Overall, I left feeling inspired, engaged in the Interaction Design community and recharged for another year of design. There will be videos of all presentations coming out on the conference site, but for now I thought I would share some general themes that I will keep with me this year:
It's a big, bad world out there — but, we can still change it
The first theme that emerged for me was the urgency to fix the big, bad problems we as a race have caused. There were many discussions about worldly topics such as:
- The sustainability of energy, the environment and business
- Business as we know it is changing
- We, as designers need to establish the change
- Our relationship with technology does not match the physical world
- Interaction design is not about computing technology

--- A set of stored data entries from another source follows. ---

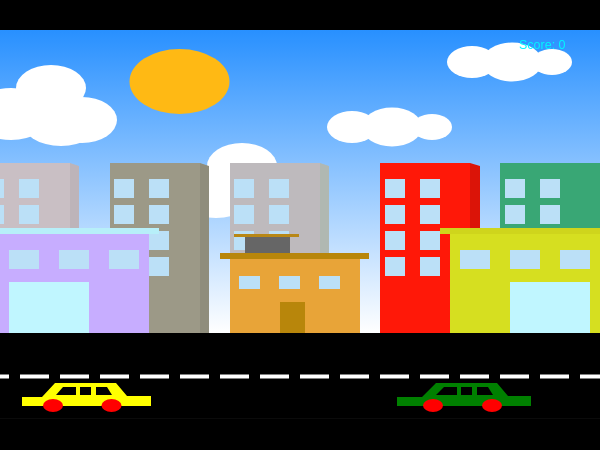
<!DOCTYPE html>
<html lang="en">
<head>
<meta charset="utf-8">
<title>City Street Game</title>
<style>
:root{--road:#000;--sky-top:#2890ff;--sky-low:#fff;--sun:#ffb914;--cloud:#fff;--glass:#bbe0f7;--shop-glass:#c0f6ff;--score:#00f6ff;--wheel:#f00}
*{margin:0;padding:0;box-sizing:border-box}
html,body{width:600px;height:450px;overflow:hidden;background:var(--road)}
.game{position:relative;width:600px;height:450px;overflow:hidden;background:var(--road)}
.sky{position:absolute;left:0;top:30px;width:600px;height:303px;background:linear-gradient(var(--sky-top),var(--sky-low))}
.scene{position:absolute;left:0;top:0;display:block}
.score{position:absolute;left:519px;top:37px;font:12.5px/16px "Liberation Sans",Arial,sans-serif;color:var(--score);white-space:nowrap}
.cloud{fill:var(--cloud)}
.glass{fill:var(--glass)}
.shop-glass{fill:var(--shop-glass)}
.wheel{fill:var(--wheel)}
</style>
</head>
<body>
<main class="game">
<div class="sky"></div>
<svg class="scene" width="600" height="450" viewBox="0 0 600 450" role="img" aria-label="City street with buildings and two cars">
<defs>
<g id="window-row" class="glass"><rect width="20" height="19"/><rect x="35" width="20" height="19"/></g>
<g id="tower-windows"><use href="#window-row"/><use href="#window-row" y="26"/><use href="#window-row" y="52"/><use href="#window-row" y="78"/></g>
<g id="shop-windows" class="glass"><rect width="30" height="19"/><rect x="50" width="30" height="19"/><rect x="100" width="30" height="19"/></g>
<g id="small-cloud" class="cloud"><ellipse cx="25" cy="20" rx="25" ry="16"/><ellipse cx="65" cy="20" rx="30" ry="19.5"/><ellipse cx="105" cy="20" rx="20" ry="13"/></g>
</defs>

<ellipse id="sun" cx="179.500" cy="81.500" rx="50" ry="32.500" fill="var(--sun)"/>
<g id="left-cloud" class="cloud"><ellipse cx="51" cy="88" rx="35" ry="23"/><ellipse cx="11" cy="114" rx="40" ry="26"/><ellipse cx="61" cy="120" rx="40" ry="26"/><ellipse cx="82" cy="120" rx="35" ry="23"/></g>
<g id="low-cloud" class="cloud"><ellipse cx="242" cy="166" rx="35" ry="23"/><ellipse cx="216" cy="192" rx="40" ry="26"/></g>
<use href="#small-cloud" x="327" y="107"/>
<use href="#small-cloud" x="447" y="42"/>

<g id="pink-tower"><path fill="#bdb4b9" d="M70 163l9 3v167h-9z"/><path fill="#c9bfc4" d="M0 163h70v170H0z"/><use href="#tower-windows" x="-16" y="179"/></g>
<g id="olive-tower"><path fill="#8f8d7c" d="M200 163l9 3v167h-9z"/><path fill="#9c9987" d="M110 163h90v170h-90z"/><use href="#tower-windows" x="114" y="179"/></g>
<g id="grey-tower"><path fill="#b0b8b2" d="M320 163l9 3v167h-9z"/><path fill="#bebabd" d="M230 163h90v170h-90z"/><use href="#tower-windows" x="234" y="179"/></g>
<g id="red-tower"><path fill="#db1408" d="M470 163l10 3v167h-10z"/><path fill="#ff1808" d="M380 163h90v170h-90z"/><use href="#tower-windows" x="385" y="179"/></g>
<g id="green-tower"><path fill="#39a775" d="M500 163h100v170H500z"/><use href="#tower-windows" x="505" y="179"/></g>

<g id="lilac-shop"><path fill="#c7adff" d="M0 233h149v100H0z"/><path fill="#b7eff9" d="M0 228h159v6H0z"/><use href="#shop-windows" x="9" y="250"/><rect class="shop-glass" x="9" y="282" width="80" height="51"/></g>
<g id="orange-house"><rect x="245" y="236" width="45" height="18" fill="#666"/><rect x="234" y="234" width="65" height="3" fill="#b88716"/><rect x="230" y="258" width="130" height="75" fill="#e8a438"/><rect x="220" y="253" width="149" height="6" fill="#b8860b"/><g class="glass"><rect x="239" y="276" width="21" height="13"/><rect x="279" y="276" width="21" height="13"/><rect x="319" y="276" width="21" height="13"/></g><rect x="280" y="302" width="25" height="31" fill="#b8860b"/></g>
<g id="lime-shop"><path fill="#d6df20" d="M450 233h150v100H450z"/><path fill="#cfd51c" d="M440 228h160v6H440z"/><use href="#shop-windows" x="460" y="250"/><rect class="shop-glass" x="510" y="282" width="80" height="51"/></g>

<g id="road"><rect y="333" width="600" height="117" fill="var(--road)"/><line x1="-20" y1="376.500" x2="600" y2="376.500" stroke="#fff" stroke-width="4" stroke-dasharray="29 11"/><line x1="0" y1="418.500" x2="600" y2="418.500" stroke="#0b0b0b"/></g>

<g id="yellow-car"><path fill="#ff0" fill-rule="evenodd" d="M22 397h20l13-14h61l11 13h24v10H22zM63 387l-7 8h20v-8zM80 387v8h11v-8zM96 387v8h16l-5-8z"/><g class="wheel"><ellipse cx="53" cy="405.500" rx="10" ry="6.500"/><ellipse cx="111.500" cy="405.500" rx="10" ry="6.500"/></g></g>
<g id="green-car"><path fill="#008000" fill-rule="evenodd" d="M397 397h25l14-14h61l11 13h23v10H397zM444 387l-8 8h21v-8zM461 387v8h11v-8zM477 387v8h16l-5-8z"/><g class="wheel"><ellipse cx="433" cy="405.500" rx="10" ry="6.500"/><ellipse cx="492" cy="405.500" rx="10" ry="6.500"/></g></g>
</svg>
<p class="score">Score: 0</p>
</main>
</body>
</html>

These topics were discussed throughout all the keynotes from different perspectives, and every one had something relevant and insightful to say. I liked all the keynotes for different reasons, but the one that really resonated with me was given by Robert Fabricant from frog Design. He challenged everyone to think about: 1) what behaviours do we want to motivate through our designs? and 2) Are we motivating the sustainable, responsible behaviours we want? Throughout his presentation, he really hit home the fact that behaviour is the medium, and not technology.
It's NUIs, stupid

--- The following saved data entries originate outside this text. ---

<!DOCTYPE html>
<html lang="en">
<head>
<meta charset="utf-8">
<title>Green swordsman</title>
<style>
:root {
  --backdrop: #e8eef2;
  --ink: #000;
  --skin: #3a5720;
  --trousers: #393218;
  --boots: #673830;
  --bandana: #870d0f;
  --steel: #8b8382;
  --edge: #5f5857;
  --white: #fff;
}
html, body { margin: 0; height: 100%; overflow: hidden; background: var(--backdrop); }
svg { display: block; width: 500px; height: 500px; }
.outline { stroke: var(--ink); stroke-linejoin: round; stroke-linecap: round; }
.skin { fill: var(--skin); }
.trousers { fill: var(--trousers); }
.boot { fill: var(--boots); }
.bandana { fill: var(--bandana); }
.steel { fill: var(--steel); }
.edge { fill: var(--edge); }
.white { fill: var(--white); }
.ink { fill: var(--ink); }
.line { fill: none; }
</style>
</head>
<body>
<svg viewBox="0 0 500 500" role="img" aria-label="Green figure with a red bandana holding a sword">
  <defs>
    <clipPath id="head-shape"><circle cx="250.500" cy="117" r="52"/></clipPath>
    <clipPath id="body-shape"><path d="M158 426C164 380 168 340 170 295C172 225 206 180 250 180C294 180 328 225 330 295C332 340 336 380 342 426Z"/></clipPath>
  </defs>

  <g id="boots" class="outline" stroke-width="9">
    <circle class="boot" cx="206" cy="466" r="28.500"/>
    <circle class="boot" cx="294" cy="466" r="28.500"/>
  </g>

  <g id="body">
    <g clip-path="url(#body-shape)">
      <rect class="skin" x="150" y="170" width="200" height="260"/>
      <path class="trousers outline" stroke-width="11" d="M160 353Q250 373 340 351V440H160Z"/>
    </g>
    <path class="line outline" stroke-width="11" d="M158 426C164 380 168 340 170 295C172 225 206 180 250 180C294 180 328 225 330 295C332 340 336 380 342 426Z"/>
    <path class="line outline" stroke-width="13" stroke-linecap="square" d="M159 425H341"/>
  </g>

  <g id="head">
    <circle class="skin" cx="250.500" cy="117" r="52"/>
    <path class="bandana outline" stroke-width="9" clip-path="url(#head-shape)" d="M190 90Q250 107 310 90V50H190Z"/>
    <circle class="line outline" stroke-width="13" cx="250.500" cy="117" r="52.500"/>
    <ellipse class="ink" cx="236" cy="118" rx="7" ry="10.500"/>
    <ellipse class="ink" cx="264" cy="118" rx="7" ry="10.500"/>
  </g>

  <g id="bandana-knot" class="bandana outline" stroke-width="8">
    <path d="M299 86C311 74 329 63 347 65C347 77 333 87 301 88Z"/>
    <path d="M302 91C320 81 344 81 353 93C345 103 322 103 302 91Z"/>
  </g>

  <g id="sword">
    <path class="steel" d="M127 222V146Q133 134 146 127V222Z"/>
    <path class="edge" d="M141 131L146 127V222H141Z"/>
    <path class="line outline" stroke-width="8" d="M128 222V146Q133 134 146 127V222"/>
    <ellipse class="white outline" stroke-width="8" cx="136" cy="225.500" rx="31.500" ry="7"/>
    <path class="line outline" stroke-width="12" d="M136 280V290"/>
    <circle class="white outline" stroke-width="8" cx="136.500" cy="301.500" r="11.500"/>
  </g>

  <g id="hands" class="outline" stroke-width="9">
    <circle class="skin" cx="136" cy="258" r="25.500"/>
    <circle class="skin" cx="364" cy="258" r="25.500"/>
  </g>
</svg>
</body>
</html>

Natural user interfaces (NUIs) and touch interactions were common threads throughout many of the workshops and lightening round talks. There is a "new normal" out there as Fiona Raby said, and we have to embrace it. I went to quite a few talks that discussed the practical, design approach to touch interfaces — everything from thinking about the zones of interaction (10 ft vs. 5ft vs. 2ft) to multi-user interactions where you might not know how many hands are involved, to thinking about content as the interface instead of "building" an interface. The conference just scratched the surface though (no pun intended!), and now I just need the right project to get my hands dirty!
Never stop learning
My favourite keynote was the last one by Kim Goodwin from Cooper — she wrapped up the whole conference with a presentation called "Each One, Teach One." The title says it all, but she explained in storyteller-fashion the importance of mentoring and teaching in this field. The community must grow and support all the new design challenges ahead, and it is important to take "each one and teach one." I wholeheartedly agree with this, and can't wait to share the love this year.
The future of IxDA is about local, grassroots connections and hopefully if you're in the Vancouver area you can come out to local events this year to discuss topics like these and more. Sign up for the Facebook group!
Also, if anyone else has some key themes that resonated with them — please leave a comment, I would love to hear about them!